# Work instructions
Print the records below exactly. Omit every picture.

# Records to process
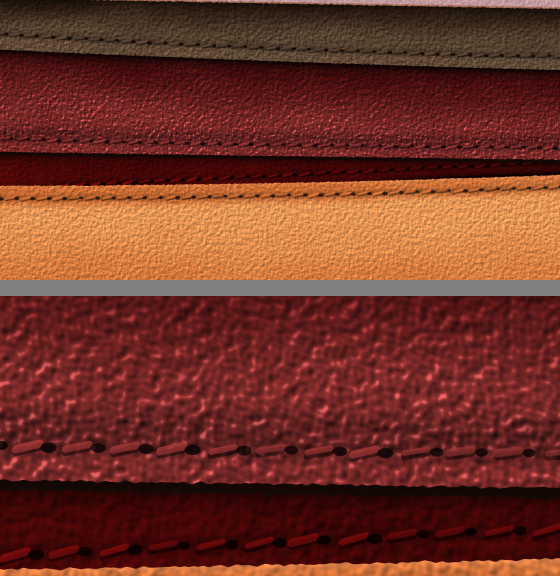
Top: the whole. Bottom: its middle third, enlarged.
A WebGL 1 fragment shader for this texture:

```glsl
precision highp float;
// Overlapping suede straps in olive, burgundy, deep red and orange, each with a stitched seam.

uniform vec2 u_resolution;

// Lengths are in canvas heights; the canvas is SPAN heights wide.
const float SPAN = 2.0;
const float STITCHES = 35.0;
const float PITCH = SPAN / STITCHES;
const vec2 THREAD = vec2(0.0135, 0.0045);  // half length, radius
const vec2 HOLE = vec2(0.0085, 0.0055);    // half width, half height
const float FUZZ = 0.0035;
const float GRAIN_SCALE = 68.0;

// Edges and seams: height at the left, slope, bend.
const vec3 TRIM_EDGE = vec3(1.006, -0.038, 0.0);
const vec3 OLIVE_EDGE = vec3(0.823, -0.095, 0.022);
const vec3 OLIVE_SEAM = vec3(0.880, -0.128, 0.047);
const vec3 BURGUNDY_EDGE = vec3(0.458, -0.033, 0.005);
const vec3 BURGUNDY_SEAM = vec3(0.505, -0.053, 0.022);
const vec3 RED_SEAM = vec3(0.328, 0.094, 0.0);
const vec3 ORANGE_EDGE = vec3(0.336, 0.003, 0.036);
const vec3 ORANGE_SEAM = vec3(0.292, 0.0, 0.041);

const vec3 TRIM = vec3(0.76, 0.60, 0.62);
const vec3 TRIM_RIM = vec3(0.62, 0.40, 0.30);
const vec3 OLIVE = vec3(0.335, 0.260, 0.190);
const vec3 OLIVE_DARK = vec3(0.15, 0.09, 0.055);
const vec3 BURGUNDY = vec3(0.48, 0.165, 0.160);
const vec3 BURGUNDY_DARK = vec3(0.27, 0.045, 0.050);
const vec3 RED = vec3(0.30, 0.025, 0.025);
const vec3 CUT_SIDE = vec3(0.15, 0.085, 0.045);
const vec3 ORANGE = vec3(0.79, 0.42, 0.20);
const vec3 ORANGE_LIT = vec3(0.89, 0.585, 0.335);

float hash(vec2 p) {
  vec3 q = fract(vec3(p.xyx) * 0.1031);
  q += dot(q, q.yzx + 33.33);
  return fract((q.x + q.y) * q.z);
}

float slopeAt(vec2 cell, vec2 offset) {
  float a = 6.2832 * hash(cell);
  return dot(vec2(cos(a), sin(a)), offset);
}

float gradientNoise(vec2 p) {
  vec2 i = floor(p), f = fract(p);
  vec2 w = f * f * f * (f * (f * 6.0 - 15.0) + 10.0);
  vec2 e = vec2(1.0, 0.0);
  return mix(mix(slopeAt(i, f), slopeAt(i + e.xy, f - e.xy), w.x),
             mix(slopeAt(i + e.yx, f - e.yx), slopeAt(i + 1.0, f - 1.0), w.x), w.y);
}

float nap(vec2 p) {
  return gradientNoise(p) + 0.7 * gradientNoise(p * 1.9 + 17.0);
}

float curve(vec3 k, float t) {
  return k.x + t * (k.y + t * k.z);
}

float cover(float d) {
  float px = 0.75 / u_resolution.y;
  return smoothstep(-px, px, d);
}

float falloff(float d, float size) {
  return exp(-max(d, 0.0) / size);
}

// One row of stitches in a shallow groove; d is the height above the seam.
vec3 sew(vec3 col, float x, float d, vec3 thread, float row) {
  float u = x / PITCH + row * 0.37;
  float r = hash(vec2(floor(u), row));
  float s = hash(vec2(floor(u), row + 40.0));
  vec2 q = vec2((fract(u) - 0.5 + 0.10 * (r - 0.5)) * PITCH, d + 0.004 * (s - 0.5));
  col *= 1.0 - 0.25 * exp(-d * d / 0.00014);

  vec2 a = q + vec2(0.006, 0.0);
  a.y -= a.x * (0.10 + 0.16 * s);
  float under = length(vec2(max(abs(a.x) - THREAD.x, 0.0), a.y + 0.004)) - THREAD.y;
  float strand = length(vec2(max(abs(a.x) - THREAD.x, 0.0), a.y)) - THREAD.y * (0.75 + 0.4 * r);
  float pit = (length((q - vec2(0.019, -0.001)) / HOLE) - 0.8 - 0.35 * s) * HOLE.y;
  col = mix(col, col * 0.55, cover(-under));
  col = mix(col, thread * (0.85 + 0.3 * s + 25.0 * a.y), 0.75 * cover(-strand));
  return mix(col, col * 0.28, cover(-pit));
}

void main() {
  vec2 p = gl_FragCoord.xy / u_resolution.y;
  float t = p.x / SPAN;

  // Nap lit from the upper left, with slow patches of wear and fuzzy edges.
  vec2 g = p * GRAIN_SCALE;
  float grain = nap(g) - nap(g + vec2(-0.28, 0.36));
  float wear = gradientNoise(p * vec2(3.0, 7.0)) + 0.5 * gradientNoise(p * 15.0);
  float y = p.y + FUZZ * gradientNoise(p * 90.0 + 5.0);

  float trim = y - curve(TRIM_EDGE, t);
  float olive = y - curve(OLIVE_EDGE, t);
  float burgundy = y - curve(BURGUNDY_EDGE, t);
  float orange = curve(ORANGE_EDGE, t) - y;

  // Deep red strap at the back, with the gap opening to the right.
  vec3 col = RED * (1.0 + 0.35 * grain + 0.25 * wear);
  col = sew(col, p.x, p.y - curve(RED_SEAM, t), RED * 1.55, 1.0);
  col = mix(col, CUT_SIDE, 0.8 * cover(burgundy + 0.012));
  col *= 1.0 - 0.6 * falloff(-burgundy - 0.008, 0.022);
  col *= 1.0 - 0.85 * smoothstep(0.5, 0.9, t) * falloff(-orange - 0.006, 0.012);

  // Orange strap in front, brightest just below its seam.
  float seam = p.y - curve(ORANGE_SEAM, t);
  float lit = smoothstep(0.0, -0.045, seam) * (1.0 - 0.75 * smoothstep(-0.06, -0.34, seam));
  lit = clamp(lit + 0.25 * (t - 0.4) + 0.25 * wear, 0.0, 1.0);
  vec3 suede = mix(ORANGE, ORANGE_LIT, lit) * (1.0 + 0.27 * grain);
  suede = sew(suede, p.x, seam, ORANGE * 1.1, 2.0);
  suede += 0.10 * falloff(orange, 0.006);
  col = mix(col, suede, cover(orange));

  // Burgundy strap, rising out of the shadow of the olive one.
  seam = p.y - curve(BURGUNDY_SEAM, t);
  lit = smoothstep(0.0, -0.22, olive + 0.04 * t) + 0.3 * wear;
  suede = mix(BURGUNDY_DARK, BURGUNDY, clamp(lit, 0.0, 1.0));
  suede *= 1.0 + 0.48 * grain - 0.22 * exp(-pow((seam - 0.025) / 0.02, 2.0));
  suede += vec3(0.20, 0.13, 0.13) * smoothstep(0.3, 0.9, grain) * lit;
  suede = sew(suede, p.x, seam, BURGUNDY * 1.2, 3.0);
  suede *= 1.0 - 0.75 * falloff(-olive - 0.006, 0.022);
  col = mix(col, suede, cover(burgundy));

  // Olive strap, dark towards the top.
  seam = p.y - curve(OLIVE_SEAM, t);
  lit = smoothstep(0.0, -0.13, trim) + 0.3 * wear;
  suede = mix(OLIVE_DARK, OLIVE, clamp(lit, 0.0, 1.0)) * (1.0 + 0.42 * grain);
  suede *= 1.0 + 0.12 * cover(-seam - 0.01);
  suede = sew(suede, p.x, seam, vec3(0.40, 0.28, 0.20), 4.0);
  suede *= 1.0 - 0.55 * falloff(-trim, 0.012);
  col = mix(col, suede, cover(olive));

  // Pale trim along the top, with a tan rim.
  suede = mix(TRIM_RIM, TRIM, smoothstep(0.002, 0.009, trim)) * (1.0 + 0.15 * grain);
  col = mix(col, suede, cover(trim));

  gl_FragColor = vec4(clamp(col, 0.0, 1.0), 1.0);
}
```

# Result of this task
Top: the whole. Bottom: its middle third, enlarged.
A WebGL 1 fragment shader for this texture:

```glsl
precision highp float;
// Overlapping suede straps in olive, burgundy, deep red and orange, each with a stitched seam.

uniform vec2 u_resolution;

// Lengths are in canvas heights; the canvas is SPAN heights wide.
const float SPAN = 2.0;
const float STITCHES = 35.0;
const float PITCH = SPAN / STITCHES;
const vec2 THREAD = vec2(0.0135, 0.0045);  // half length, radius
const vec2 HOLE = vec2(0.0085, 0.0055);    // half width, half height
const float FUZZ = 0.0035;
const float GRAIN_SCALE = 68.0;

// Edges and seams: height at the left, slope, bend.
const vec3 TRIM_EDGE = vec3(1.006, -0.038, 0.0);
const vec3 OLIVE_EDGE = vec3(0.823, -0.095, 0.022);
const vec3 OLIVE_SEAM = vec3(0.880, -0.128, 0.047);
const vec3 BURGUNDY_EDGE = vec3(0.458, -0.033, 0.005);
const vec3 BURGUNDY_SEAM = vec3(0.505, -0.053, 0.022);
const vec3 RED_SEAM = vec3(0.328, 0.094, 0.0);
const vec3 ORANGE_EDGE = vec3(0.336, 0.003, 0.036);
const vec3 ORANGE_SEAM = vec3(0.292, 0.0, 0.041);

const vec3 TRIM = vec3(0.76, 0.60, 0.62);
const vec3 TRIM_RIM = vec3(0.62, 0.40, 0.30);
const vec3 OLIVE = vec3(0.335, 0.260, 0.190);
const vec3 OLIVE_DARK = vec3(0.15, 0.09, 0.055);
const vec3 BURGUNDY = vec3(0.48, 0.165, 0.160);
const vec3 BURGUNDY_DARK = vec3(0.27, 0.045, 0.050);
const vec3 RED = vec3(0.30, 0.025, 0.025);
const vec3 CUT_SIDE = vec3(0.15, 0.085, 0.045);
const vec3 ORANGE = vec3(0.79, 0.42, 0.20);
const vec3 ORANGE_LIT = vec3(0.89, 0.585, 0.335);

float hash(vec2 p) {
  vec3 q = fract(vec3(p.xyx) * 0.1031);
  q += dot(q, q.yzx + 33.33);
  return fract((q.x + q.y) * q.z);
}

float slopeAt(vec2 cell, vec2 offset) {
  float a = 6.2832 * hash(cell);
  return dot(vec2(cos(a), sin(a)), offset);
}

float gradientNoise(vec2 p) {
  vec2 i = floor(p), f = fract(p);
  vec2 w = f * f * f * (f * (f * 6.0 - 15.0) + 10.0);
  vec2 e = vec2(1.0, 0.0);
  return mix(mix(slopeAt(i, f), slopeAt(i + e.xy, f - e.xy), w.x),
             mix(slopeAt(i + e.yx, f - e.yx), slopeAt(i + 1.0, f - 1.0), w.x), w.y);
}

float nap(vec2 p) {
  return gradientNoise(p) + 0.7 * gradientNoise(p * 1.9 + 17.0);
}

float curve(vec3 k, float t) {
  return k.x + t * (k.y + t * k.z);
}

float cover(float d) {
  float px = 0.75 / u_resolution.y;
  return smoothstep(-px, px, d);
}

float falloff(float d, float size) {
  return exp(-max(d, 0.0) / size);
}

// One row of stitches in a shallow groove; d is the height above the seam.
vec3 sew(vec3 col, float x, float d, vec3 thread, float row) {
  float u = x / PITCH + row * 0.37;
  float r = hash(vec2(floor(u), row));
  float s = hash(vec2(floor(u), row + 40.0));
  vec2 q = vec2((fract(u) - 0.5 + 0.10 * (r - 0.5)) * PITCH, d + 0.004 * (s - 0.5));
  col *= 1.0 - 0.25 * exp(-d * d / 0.00014);

  vec2 a = q + vec2(0.006, 0.0);
  a.y -= a.x * (0.10 + 0.16 * s);
  float under = length(vec2(max(abs(a.x) - THREAD.x, 0.0), a.y + 0.004)) - THREAD.y;
  float strand = length(vec2(max(abs(a.x) - THREAD.x, 0.0), a.y)) - THREAD.y * (0.75 + 0.4 * r);
  float pit = (length((q - vec2(0.019, -0.001)) / HOLE) - 0.8 - 0.35 * s) * HOLE.y;
  col = mix(col, col * 0.55, cover(-under));
  col = mix(col, thread * (0.85 + 0.3 * s + 25.0 * a.y), 0.75 * cover(-strand));
  return mix(col, col * 0.28, cover(-pit));
}

void main() {
  vec2 p = gl_FragCoord.xy / u_resolution.y;
  float t = p.x / SPAN;

  // Nap lit from the upper left, with slow patches of wear and fuzzy edges.
  vec2 g = p * GRAIN_SCALE;
  float grain = nap(g) - nap(g + vec2(-0.28, 0.36));
  float wear = gradientNoise(p * vec2(3.0, 7.0)) + 0.5 * gradientNoise(p * 15.0);
  float y = p.y + FUZZ * gradientNoise(p * 90.0 + 5.0);

  float trim = y - curve(TRIM_EDGE, t);
  float olive = y - curve(OLIVE_EDGE, t);
  float burgundy = y - curve(BURGUNDY_EDGE, t);
  float orange = curve(ORANGE_EDGE, t) - y;

  // Deep red strap at the back, with the gap opening to the right.
  vec3 col = RED * (1.0 + 0.35 * grain + 0.25 * wear);
  col = sew(col, p.x, p.y - curve(RED_SEAM, t), RED * 1.55, 1.0);
  col = mix(col, CUT_SIDE, 0.8 * cover(burgundy + 0.012));
  col *= 1.0 - 0.6 * falloff(-burgundy - 0.008, 0.022);
  col *= 1.0 - 0.85 * smoothstep(0.5, 0.9, t) * falloff(-orange - 0.006, 0.012);

  // Orange strap in front, brightest just below its seam.
  float seam = p.y - curve(ORANGE_SEAM, t);
  float lit = smoothstep(0.0, -0.045, seam) * (1.0 - 0.75 * smoothstep(-0.06, -0.34, seam));
  lit = clamp(lit + 0.25 * (t - 0.4) + 0.25 * wear, 0.0, 1.0);
  vec3 suede = mix(ORANGE, ORANGE_LIT, lit) * (1.0 + 0.27 * grain);
  suede = sew(suede, p.x, seam, ORANGE * 1.1, 2.0);
  suede += 0.10 * falloff(orange, 0.006);
  col = mix(col, suede, cover(orange));

  // Burgundy strap, rising out of the shadow of the olive one.
  seam = p.y - curve(BURGUNDY_SEAM, t);
  lit = smoothstep(0.0, -0.22, olive + 0.04 * t) + 0.3 * wear;
  suede = mix(BURGUNDY_DARK, BURGUNDY, clamp(lit, 0.0, 1.0));
  suede *= 1.0 + 0.48 * grain - 0.22 * exp(-pow((seam - 0.025) / 0.02, 2.0));
  suede += vec3(0.20, 0.13, 0.13) * smoothstep(0.3, 0.9, grain) * lit;
  suede = sew(suede, p.x, seam, BURGUNDY * 1.2, 3.0);
  suede *= 1.0 - 0.75 * falloff(-olive - 0.006, 0.022);
  col = mix(col, suede, cover(burgundy));

  // Olive strap, dark towards the top.
  seam = p.y - curve(OLIVE_SEAM, t);
  lit = smoothstep(0.0, -0.13, trim) + 0.3 * wear;
  suede = mix(OLIVE_DARK, OLIVE, clamp(lit, 0.0, 1.0)) * (1.0 + 0.42 * grain);
  suede *= 1.0 + 0.12 * cover(-seam - 0.01);
  suede = sew(suede, p.x, seam, vec3(0.40, 0.28, 0.20), 4.0);
  suede *= 1.0 - 0.55 * falloff(-trim, 0.012);
  col = mix(col, suede, cover(olive));

  // Pale trim along the top, with a tan rim.
  suede = mix(TRIM_RIM, TRIM, smoothstep(0.002, 0.009, trim)) * (1.0 + 0.15 * grain);
  col = mix(col, suede, cover(trim));

  gl_FragColor = vec4(clamp(col, 0.0, 1.0), 1.0);
}
```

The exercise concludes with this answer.